SCHOOL OF MUSIC MEETS THE MET: Call it the Big Red Apple. New York City's famed Metropolitan Opera and Metropolitan Museum of Art will host several of the IU School of Music's finest in the weeks and months ahead. Alumna Angela Brown, who made her debut at Carnegie Hall in June, will make her Met Opera debut on Oct. 29 in the title role of Aida. For more on Brown, the 1997 Met Opera National Council Auditions winner, read the IU feature, Dates with Destiny, at http://newsinfo.iu.edu/news/page/normal/1501.html.
World-renowned pianist Andre Watts, the recently appointed Jack I. and Dora B. Hamlin Endowed Chair in Music, will perform a series of concerts at the Metropolitan Museum of Art, titled The Art of Andre Watts.

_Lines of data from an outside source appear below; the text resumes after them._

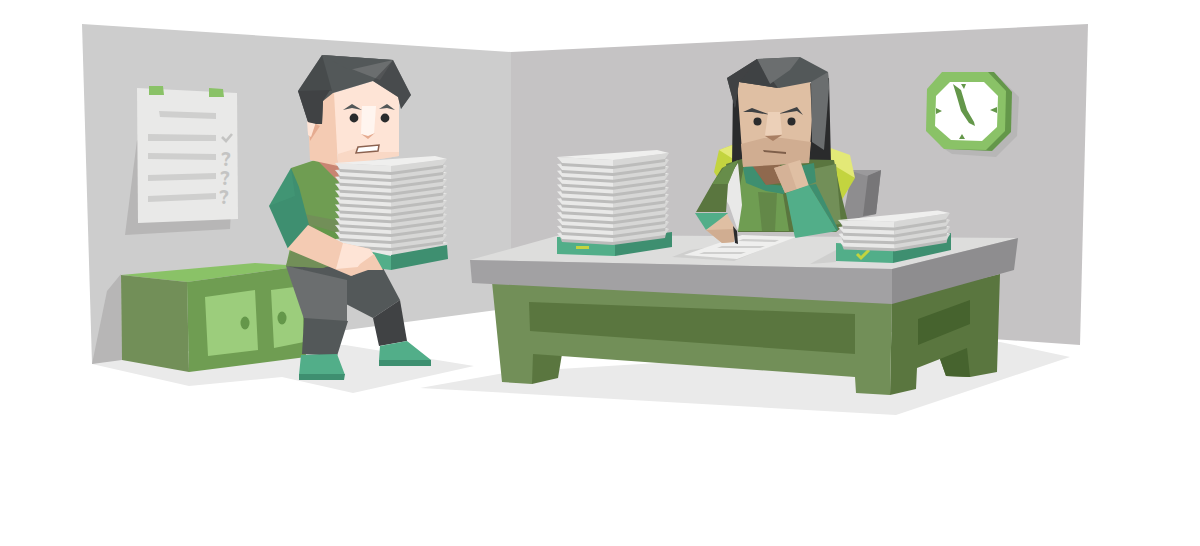
<!DOCTYPE html>
<html lang="en">
<head>
<meta charset="utf-8">
<title>Office paperwork illustration</title>
<link rel="stylesheet" href="https://fonts.googleapis.com/css2?family=Nunito:wght@800&amp;display=swap">
<style>
:root{
  --wall-left:#cdcdcd;--wall-right:#c5c3c4;--wall-shadow:#b7b6b6;--floor-shadow:#eaeaea;
  --sheet:#e9e9e8;--sheet-top:#efefee;--sheet-side:#d7d7d6;--sheet-gap:#bcbcbb;--ink:#cfcfce;
  --teal:#52ae89;--teal-dark:#3e8f70;--lime:#c3d43f;--lime-light:#e3e977;
  --leaf:#9ccd7c;--leaf-mid:#8ac267;--green:#6f9d52;--green-side:#64974a;
  --desk:#728f58;--desk-dark:#5a763f;--desk-deep:#46632e;
  --steel:#a2a1a3;--steel-dark:#8e8d8f;--steel-top:#dddddc;
  --hair:#535859;--hair-dark:#404244;--hair-light:#6b6e6f;--black:#2a2b2c;
  --pale:#fee4d6;--pale-mid:#f4cbb3;--pale-dark:#e5ab90;
  --tan:#dfbfa3;--tan-mid:#d0ad91;--tan-dark:#8f694e;
}
html,body{margin:0;background:#fff;overflow:hidden}
svg{display:block;width:1200px;height:546px}
.wall-left{fill:var(--wall-left)}.wall-right{fill:var(--wall-right)}.wall-shadow{fill:var(--wall-shadow)}.floor-shadow{fill:var(--floor-shadow)}
.sheet{fill:var(--sheet)}.sheet-top{fill:var(--sheet-top)}.sheet-side{fill:var(--sheet-side)}.sheet-gap{fill:var(--sheet-gap)}.ink{fill:var(--ink)}
.teal{fill:var(--teal)}.teal-dark{fill:var(--teal-dark)}.lime{fill:var(--lime)}.lime-light{fill:var(--lime-light)}
.leaf{fill:var(--leaf)}.leaf-mid{fill:var(--leaf-mid)}.green{fill:var(--green)}.green-side{fill:var(--green-side)}
.desk{fill:var(--desk)}.desk-dark{fill:var(--desk-dark)}.desk-deep{fill:var(--desk-deep)}
.steel{fill:var(--steel)}.steel-dark{fill:var(--steel-dark)}.steel-top{fill:var(--steel-top)}
.hair{fill:var(--hair)}.hair-dark{fill:var(--hair-dark)}.hair-light{fill:var(--hair-light)}.black{fill:var(--black)}
.pale{fill:var(--pale)}.pale-mid{fill:var(--pale-mid)}.pale-dark{fill:var(--pale-dark)}
.tan{fill:var(--tan)}.tan-mid{fill:var(--tan-mid)}.tan-dark{fill:var(--tan-dark)}
.white{fill:#fff}
.tick{fill:none;stroke:var(--lime);stroke-width:3}
.tick-grey{fill:none;stroke:#c4c4c3;stroke-width:2.6}
.query{font:800 19px Nunito,sans-serif;fill:#c4c4c3;text-anchor:middle}
</style>
</head>
<body>
<svg viewBox="0 0 1200 546" role="img" aria-label="Two office workers with tall stacks of paperwork: one carries a pile to the desk where the other sits writing, looking tired">
<defs>
  <g id="sheet">
    <path class="sheet-gap" d="M2 1 56 5 110-4 108 5 56 12 5 9Z"/>
    <path class="sheet" d="M0 0 56 3V9L5 6Z"/>
    <path class="sheet-side" d="M56 3 112-4 108 2 56 9Z"/>
    <path class="sheet-top" d="M0 0 100-7 112-4 56 3Z"/>
  </g>
  <g id="four-sheets">
    <use href="#sheet" y="20.7"/><use href="#sheet" y="13.8"/><use href="#sheet" y="6.9"/><use href="#sheet"/>
  </g>
  <g id="tall-stack">
    <use href="#four-sheets" y="55.2"/><use href="#four-sheets" y="27.6"/><use href="#four-sheets"/>
  </g>
</defs>

<g id="room">
  <path class="wall-left" d="M82 24 511 52V308L92 364Z"/>
  <path class="wall-right" d="M511 52 1088 24 1080 345 511 306Z"/>
  <path class="floor-shadow" d="M92 364 122 358 300 345 345 345 474 366 353 393 282 377 189 386Z"/>
  <path class="floor-shadow" d="M420 388 510 372 1000 342 1070 357 896 415Z"/>
</g>

<g id="checklist">
  <path class="wall-shadow" d="M137 140 125 235 230 229 231 210Z"/>
  <path class="sheet" d="M137 88 237 93 238 219 138 223Z"/>
  <path class="leaf-mid" d="M149 86 163 86 164 95H149ZM209 88 223 89 224 97H209Z"/>
  <g class="ink">
    <path d="M159 111 216 113V119L160 117ZM148 134 216 135V141H148ZM148 153 216 154V160L148 159ZM148 175 216 173V179L148 181ZM148 196 216 193V199L148 202Z"/>
  </g>
  <path class="tick-grey" d="M222 137 226 141 232 134"/>
  <text class="query" x="226" y="166">?</text>
  <text class="query" x="225" y="185">?</text>
  <text class="query" x="224" y="204">?</text>
</g>

<g id="clock">
  <path class="wall-shadow" d="M1000 78 1019 97 1017 136 996 157 952 154 940 146Z"/>
  <path class="green-side" d="M950 72H994L1012 92 1011 132 992 151 946 149Z"/>
  <path class="leaf-mid" d="M942 72H988L1006 91 1005 131 986 150 944 149 926 131 927 89Z"/>
  <path class="white" d="M950 82H984L998 96 997 127 982 141 951 140 935 126 936 96Z"/>
  <g class="green-side">
    <path d="M953 84 961 90 967 110 974 122 975 126 969 123 961 111 957 97Z"/>
    <path d="M962 134 965 139H959ZM936 108 942 111 936 114ZM997 107 990 110 997 113ZM964 89 961 84H966Z"/>
  </g>
</g>

<g id="cabinet">
  <path class="wall-shadow" d="M121 274 107 291 92 364 122 360Z"/>
  <path class="leaf-mid" d="M121 275 255 263 302 266 187 282Z"/>
  <path class="desk" d="M121 275 187 282 189 372 122 360Z"/>
  <path class="green" d="M187 282 302 266 306 357 189 372Z"/>
  <path class="leaf" d="M205 297 255 290 258 350 208 356ZM271 290 302 286 304 342 274 348Z"/>
  <g class="green-side"><ellipse cx="245" cy="323" rx="4.5" ry="6.5"/><ellipse cx="282" cy="318" rx="4.5" ry="6.5"/></g>
</g>

<g id="carrier">
  <g id="carrier-legs">
    <path class="hair" d="M315 264 383 268 400 300 373 318 346 304 340 278Z"/>
    <path class="hair-dark" d="M373 318 400 300 407 341 379 346Z"/>
    <path class="hair-light" d="M286 266 347 278V322L304 319Z"/>
    <path class="hair" d="M286 266 318 262 347 268V280Z"/>
    <path class="hair" d="M304 318 348 321 337 356 302 354Z"/>
    <path class="teal" d="M301 355 337 354 345 375H299ZM380 346 407 341 431 360H379Z"/>
    <path class="teal-dark" d="M299 374H345L344 380H299ZM379 360H431V366H379Z"/>
  </g>
  <g id="carrier-body">
    <path class="green" d="M291 168 318 159 345 172V262L322 268 286 266 292 240Z"/>
    <path class="desk" d="M304 214 345 222V262L322 268 286 266Z"/>
    <path class="green-side" d="M312 225 345 235 345 250Z"/>
    <path fill="#c98572" d="M316 159 342 161 338 181Z"/>
  </g>
  <g id="carrier-head">
    <path class="pale-mid" d="M308 118 325 96 336 92 338 166 310 160Z"/>
    <path class="pale" d="M334 93 373 81 399 97V156L338 166Z"/>
    <path class="pale-mid" d="M338 154 361 147 358 152 399 152V156L338 166Z" opacity=".5"/>
    <path class="pale-dark" d="M309 121 320 126 310 141Z"/>
    <path class="pale" d="M307 121 316 122 311 137 308 135Z"/>
    <path class="hair" d="M298 91 322 55 393 60 411 95 401 109 398 97 373 81 333 93 323 101 322 124 308 122Z"/>
    <path class="hair-dark" d="M298 91 330 90 323 101 322 124 316 124 308 122Z"/>
    <path class="hair-dark" d="M298 91 322 55 332 91Z" opacity=".6"/>
    <path class="hair-light" d="M322 55 393 60 380 80 349 68Z"/>
    <path class="hair" d="M322 55 393 60 349 70Z"/>
    <path class="hair-dark" d="M393 60 411 95 401 109 398 97 373 81Z" opacity=".55"/>
    <path class="hair" d="M343 110 352 104 362 110 352 108ZM379 109 387 104 395 110 387 108Z"/>
    <circle class="black" cx="354" cy="118" r="4.4"/><circle class="black" cx="385" cy="118" r="4.4"/>
    <path fill="#fff5ef" d="M362 106H376L374 134 367 138 361 134Z"/>
    <path class="pale-dark" d="M361 134 368 136 375 133 368 139Z"/>
    <path fill="#fff" stroke="#8b6250" stroke-width="1.5" d="M358 147 379 145 378 151 356 153Z"/>
  </g>
  <g id="carried-stack">
    <path class="sheet" d="M344 167 390 172V258L342 248Z"/>
    <use href="#sheet" x="336" y="249" transform="translate(0 -2)"/>
    <use href="#tall-stack" x="335" y="163"/>
    <path class="teal" d="M368 251 391 256V270L376 268Z"/>
    <path class="teal-dark" d="M391 255 447 245 448 259 391 270Z"/>
  </g>
  <g id="carrier-arm">
    <path class="teal-dark" d="M269 206 291 168 299 187 309 225 288 249Z"/>
    <path class="teal" d="M269 206 291 168 295 196Z" opacity=".2"/>
    <path class="pale-mid" d="M308 225 343 243 370 249 374 255 382 270 368 268 351 276 287 249Z"/>
    <path class="pale" d="M343 243 370 249 374 255 358 267 336 269Z"/>
    <path class="pale-mid" d="M374 254 383 270 368 270 351 276 360 264Z"/>
  </g>
</g>

<g id="chair">
  <path class="steel-dark" d="M852 170 881 170 876 214 842 222Z"/>
  <path fill="#777678" d="M868 175 881 170 876 214 863 216Z"/>
  <path fill="#9b9a9c" d="M848 170 881 170 867 176Z"/>
</g>

<g id="desk">
  <path class="steel-top" d="M470 260 560 235 1018 238 892 269Z"/>
  <path class="desk-dark" d="M892 300 1000 274 997 372 970 377 946 376 940 359 917 368 916 389 890 395Z"/>
  <path class="desk-deep" d="M918 319 970 300V324L918 345ZM940 359 967 348 970 377 946 376Z"/>
  <path class="desk-dark" d="M532 350 562 354 558 378 532 384Z"/>
  <path class="desk" d="M492 282 892 300 890 395 856 393 855 377 533 354 532 384 502 382Z"/>
  <path class="desk-dark" d="M529 302 855 314V354L530 331Z"/>
  <path class="steel" d="M470 260 892 269V304L472 283Z"/>
  <path class="steel-dark" d="M892 269 1018 238 1014 270 892 304Z"/>
</g>

<g id="writer">
  <path class="lime" d="M714 172 719 150 735 144 745 165 722 185Z"/>
  <path class="lime-light" d="M719 150 735 144 738 162Z"/>
  <path class="lime-light" d="M825 146 850 155 855 178 835 170Z"/>
  <path class="lime" d="M830 163 855 178 840 203Z"/>
  <path class="black" d="M733 88 744 86 745 162 732 166ZM808 84 829 78 831 164 806 166Z"/>
  <g id="writer-body">
    <path class="desk-dark" d="M726 164 745 158 834 160 840 190 848 222 836 232 738 232Z"/>
    <path class="green" d="M744 166 770 190 783 194 789 231H738L737 200Z"/>
    <path class="desk" d="M808 170 836 164 841 224 832 225 806 190Z"/>
    <path class="desk-dark" d="M758 192 777 193 775 231H762Z" opacity=".55"/>
    <path class="sheet" d="M738 163 742 205 738 231 729 205 720 190Z"/>
    <path class="desk-dark" d="M722 168 738 160 728 184 726 212H696L712 184Z"/>
    <path class="green" d="M738 160 728 184 712 184 724 167Z" opacity=".6"/>
    <path class="teal-dark" d="M743 168 752 164 765 184 786 186 784 194 766 191 746 183ZM800 166 814 163 816 182 806 186Z"/>
    <path class="tan-dark" d="M751 164 780 164 782 183 766 185Z"/>
  </g>
  <g id="writer-head">
    <path class="tan" d="M737 82 779 84 810 78 812 120 809 162 743 166Z"/>
    <path class="tan-mid" d="M741 144 764 138 782 138 811 142 809 163 743 167Z"/>
    <path class="hair" d="M727 78 757 59 800 57 828 72 829 88 818 118 811 82 779 88 739 82 735 108Z"/>
    <path class="hair-dark" d="M727 78 757 59 778 88 739 82 735 108Z"/>
    <path class="hair-light" d="M757 59 800 57 790 70 770 84Z"/>
    <path class="hair-dark" d="M757 59 770 84 778 88 740 82Z" opacity=".6"/>
    <path class="hair-light" d="M828 72 829 88 824 150 812 142 811 82Z"/>
    <path class="hair-dark" d="M743 112 752 108 771 115 752 112ZM778 114 797 107 803 115 797 111Z"/>
    <circle class="black" cx="757.500" cy="121.500" r="4"/><circle class="black" cx="791.500" cy="121.500" r="4"/>
    <path fill="#ecd0b8" d="M768 112H780L782 134 773 138 765 135Z"/>
    <path fill="#a97f63" d="M765 136 782 135 773 141Z"/>
    <path fill="#7e5f4a" d="M763 150 786 152V154L764 152Z"/>
  </g>
  <g id="resting-arm">
    <path class="tan" d="M774 168 800 160 809 186 785 193Z"/>
    <path class="tan-mid" d="M774 168 788 164 797 190 785 193Z" opacity=".7"/>
    <path class="teal" d="M786 193 809 185 837 231 795 238Z"/>
    <path class="teal-dark" d="M809 185 816 184 838 229 837 231Z"/>
  </g>
  <g id="worksheet">
    <path class="ink" d="M672 257 690 250 795 236 734 261Z"/>
    <path class="sheet-top" d="M684 255 742 235 796 237 737 259Z"/>
    <path class="ink" d="M743 239 779 240 775 242 738 241ZM722 246 765 246 760 248 717 248ZM704 252 746 252 741 254 699 254Z"/>
  </g>
  <g id="writing-arm">
    <path class="teal" d="M695 213H728L720 221 706 230Z"/>
    <path class="tan" d="M706 230 727 214 736 230 734 242 722 243Z"/>
    <path class="tan-mid" d="M706 230 735 229 734 242 722 243Z"/>
    <path class="black" d="M733 226 737 231 738 244 735 243Z"/>
  </g>
</g>

<g id="pending-tray">
  <path class="teal" d="M557 237 615 238V256L557 254Z"/>
  <path class="teal-dark" d="M615 239 672 232V247L615 256Z"/>
  <path class="lime" d="M576 246H589V249H576Z"/>
  <use href="#tall-stack" x="557" y="157"/>
</g>

<g id="finished-tray">
  <path class="ink" d="M810 264 836 250V262Z"/>
  <path class="teal" d="M836 243 893 246V263L836 261Z"/>
  <path class="teal-dark" d="M893 247 951 233V250L893 263Z"/>
  <path class="tick" d="M857 254 861 258 869 250"/>
  <use href="#four-sheets" transform="translate(838 220) rotate(-1.500)"/>
</g>
</svg>
</body>
</html>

The first concert is scheduled for Nov. 20. For more on Watts' appointment to the School of Music, go to http://newsinfo.iu.edu/news/page/normal/1457.html.
Distinguished Professor of Music Menahem Pressler and the legendary Beaux Arts Trio have launched a three-year Beethoven project at the museum. The project will present all of Beethoven's trios, sonatas for piano and violin, and sonatas for piano and cello. The next concert will be Dec. 10. The trio is celebrating its 50th anniversary season in 2004-05. For more about Pressler and the trio, go to http://www.menahempressler.org/.
Violinist Miriam Fried, the Dorothy Richard Starling Chair in Music, will join her son, accomplished pianist Jonathan Biss, on stage at the museum for a performance of Mozart sonatas on Nov. 18. Fried is considered one of the world's preeminent violinists, while Biss is one of classical music's rising young stars. Biss studied at IU with piano chair Evelyne Brancart. For more about Fried, go to http://www.icmtalent.com/musperf/profiles/60089.html. For more about Biss, go to http://www.icmtalent.com/musperf/profiles/60031.html.
To speak to any of the performers listed above, contact Ryan Piurek, IU Media Relations, at 812-855-5393 or email@example.com, or Alain Barker, IU School of Music, at 812-856-5719 or firstname.lastname@example.org.